The worst thing an Alzheimer’s sufferer can do is nap during the day. You have to make sure they have an active routine and stick to it. Put together daily activities that the person can associate with certain times of day. Maybe they enjoy gardening; if so, make sure they go out to the garden at the same time each day. Maybe they enjoy organizational activity; try simple chores like sweeping or folding clothes to give them a sense of duty and accomplishment. Anything you can think of rather than watching TV or napping is beneficial.
The best thing an Alzheimer’s patient can do is exercise, but unfortunately due to physical conditions, exercise may not be an option for many people. I’m not talking about jogging, but anything that stimulates neuromuscular movement is important. That could be as simple as standing up and sitting down from a chair to walking consistently for fifteen minutes or more.
Doctors have found that exercise may actually slow the progression of the disease so it is beneficial beyond just alleviating sleeping problems. Exercise should be done at the beginning of the day and should be performed consistently so it becomes a part of the person’s routine. As it gets closer to nighttime, make sure the Alzheimer’s patient is winding down because too much activity near bedtime can leave them too energized to go to sleep.

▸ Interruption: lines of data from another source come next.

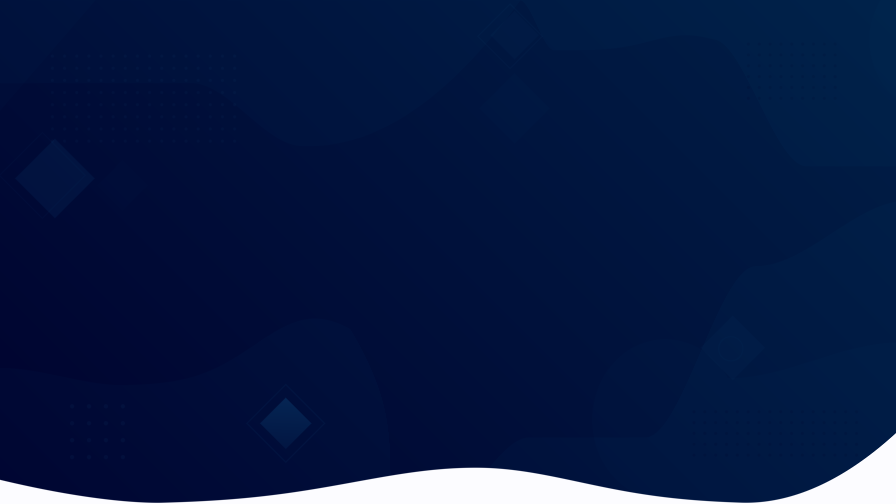
Give the GLSL for this background, as a WebGL 1 fragment shader.

```glsl
precision highp float;

uniform vec2 u_resolution;

#define DEEP_NAVY vec3(0.0, 0.008, 0.182)
#define TEAL_NAVY vec3(0.0, 0.122, 0.278)
#define WAVE_WHITE vec3(0.99, 0.99, 1.0)
#define BLOB_TINT vec3(0.001, 0.017, 0.017)
#define TILE_TINT vec3(0.008, 0.040, 0.045)
#define DOT_TINT vec3(0.010, 0.032, 0.034)
#define LINE_WIDTH 0.0022

float pixel;

// Coverage of a shape from its signed distance
float fill(float d) {
  return smoothstep(pixel, -pixel, d);
}

float bump(float x, float center, float width) {
  float u = (x - center) / width;
  return exp(-u * u);
}

float diamond(vec2 p, vec2 center, float radius) {
  vec2 q = abs(p - center);
  return (q.x + q.y - radius) * 0.7071;
}

float outline(float d) {
  return fill(abs(d) - LINE_WIDTH * 0.5);
}

float ellipse(vec2 p, vec2 center, vec2 radius) {
  return (length((p - center) / radius) - 1.0) * min(radius.x, radius.y);
}

// Finite lattice of round dots, counted up from its lower left dot
float dots(vec2 p, vec2 origin, float pitch, vec2 count, float radius) {
  vec2 q = (p - origin) / pitch;
  vec2 cell = clamp(floor(q + 0.5), vec2(0.0), count - 1.0);
  return fill(length(q - cell) * pitch - radius);
}

// Height of the white wave along the bottom
float waveHeight(float x) {
  float crest = 0.072 * bump(x, 0.944, x < 0.944 ? 0.34 : 0.29);
  float left = 0.048 * pow(max(1.0 - x / 0.32, 0.0), 1.6);
  float rise = max((x - 1.47) / 0.308, 0.0);
  return crest + left + 0.141 * rise * rise;
}

// Summed coverage of the overlapping translucent blobs
float blobs(vec2 p) {
  float x = p.x;
  float top = 1.0 - p.y;

  // Hanging from the top edge
  float u = max((x - 0.613) / 0.42, 0.0);
  float drape = 0.29 * (1.0 - u * u) - 0.125 * (1.0 - smoothstep(0.38, 0.6, x));
  float canopy = 0.1 * smoothstep(1.03, 1.1, x) - 0.03 * bump(x, 1.36, 0.1)
    + 0.23 * smoothstep(1.42, 1.6, x);
  float sum = 0.7 * fill(top - drape) + 0.8 * fill(top - canopy);
  sum += 0.5 * fill(top - 0.22 * (1.0 - x / 0.19));
  sum += 0.4 * fill(ellipse(p, vec2(1.83, 0.92), vec2(0.105, 0.13)));

  // Rising from the right and lower edges
  float slope = 0.132 * smoothstep(0.88, 1.05, x) + 0.34 * smoothstep(1.28, 1.5, x)
    + 0.13 * smoothstep(1.5, 1.8, x);
  float shelf = 0.25 * smoothstep(1.3, 1.42, x) + 0.07 * smoothstep(1.45, 1.78, x);
  float mound = ellipse(p, vec2(1.32, 0.167), vec2(0.145, 0.16));
  sum += 0.8 * fill(p.y - slope) + 0.5 * fill(min(p.y - shelf, mound));

  float hill = 0.27 - 0.035 * smoothstep(0.0, 0.25, x) + 0.133 * bump(x, 0.625, 0.17);
  hill *= pow(clamp((0.775 - x) / 0.08, 0.0, 1.0), 0.25);
  return sum + 0.8 * fill(p.y - hill);
}

// Summed strength of the diamond tiles and their frames
float tiles(vec2 p) {
  float sum = 0.9 * fill(diamond(p, vec2(0.109, 0.646), 0.079));
  sum += 0.35 * outline(diamond(p, vec2(0.084, 0.652), 0.085));
  sum += 0.15 * fill(diamond(p, vec2(0.243, 0.632), 0.05));
  sum += 0.35 * fill(diamond(p, vec2(1.021, 0.93), 0.048));
  sum += 0.4 * outline(diamond(p, vec2(1.012, 0.928), 0.064));
  sum += 0.2 * fill(diamond(p, vec2(1.021, 0.785), 0.07));
  sum += 0.35 * fill(diamond(p, vec2(1.454, 0.31), 0.064));
  sum += 0.3 * outline(length(p - vec2(1.45, 0.308)) - 0.024);

  // Brightest tile, lit from above
  float glow = 1.6 + 14.0 * (p.y - 0.16);
  sum += glow * fill(diamond(p, vec2(0.567, 0.16), 0.051));
  return sum + 0.7 * outline(diamond(p, vec2(0.567, 0.16), 0.077));
}

void main() {
  vec2 p = gl_FragCoord.xy / u_resolution.y;
  pixel = 0.75 / u_resolution.y;

  // Diagonal navy gradient
  float aspect = u_resolution.x / u_resolution.y;
  vec3 color = mix(DEEP_NAVY, TEAL_NAVY, (p.x + p.y) / (aspect + 1.0));
  color += BLOB_TINT * blobs(p);

  // Dot fields: light on the left, dark on the right
  float light = 0.6 * dots(p, vec2(0.104, 0.72), 0.0241, vec2(16.0, 8.0), 0.003);
  light += 0.8 * dots(p, vec2(0.143, 0.093), 0.0336, vec2(4.0), 0.0042);
  float dark = dots(p, vec2(1.377, 0.097), 0.0215, vec2(16.0, 5.0), 0.003);
  dark += dots(p, vec2(1.485, 0.805), 0.0215, vec2(9.0, 6.0), 0.003);
  color += DOT_TINT * (light - 0.45 * dark) + TILE_TINT * tiles(p);

  color = mix(color, WAVE_WHITE, fill(p.y - waveHeight(p.x)));
  gl_FragColor = vec4(color, 1.0);
}
```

Music therapy has gained acclaim in recent years and many people have seen successful results when implementing music into a person’s daily routine. According to the Alzheimer’s Foundation of America, “rhythmic and other well-rehearsed responses require little to no cognitive or mental processing. They are influenced by the motor center of the brain that responds directly to auditory rhythmic cues. A person’s ability to engage in music, particularly rhythm playing and singing, remains intact late into the disease process.”
When using music to influence sleep, it’s best to use new music because there will be no memories attached to it, causing the least stress or disruption. Obviously, calming and soft music work best. When you begin music therapy, it is recommended that you talk to a physician about how best to proceed because there are different recommendations for different stages of therapy.
Research has shown that prior to going to sleep, violet light promotes sleepiness. After they fall asleep, a person’s room should be free from all light during the night. Make sure their window is not near a streetlight and if it is, consider blackout shades that can be pulled up and down. Light management continues into the daytime hours as well. A person should wake up with as much natural light as possible rather than simply an alarm. Natural light resets the body’s circadian clock, making it easier to get out of bed and stay awake.
Time Medications Correctly:
Once woken up, seniors with Alzheimer’s have a tough time falling back asleep. If your loved one is in a professional care setting, make sure nurses or doctors are coordinating so your loved one is not woken up at night to take medication or have their vitals taken. If your loved one is living with you this is a little bit easier since you are in charge.
Likewise, read the side effects of all medication because some promote drowsiness while others are stimulating. Schedule all stimulating medication in the morning and drowsy medication at night. Try to avoid the use of sleeping pills because they can lead to confusion, less sleep, and even sleep walking. Sleepwalking is especially dangerous because the risk of falling increases drastically.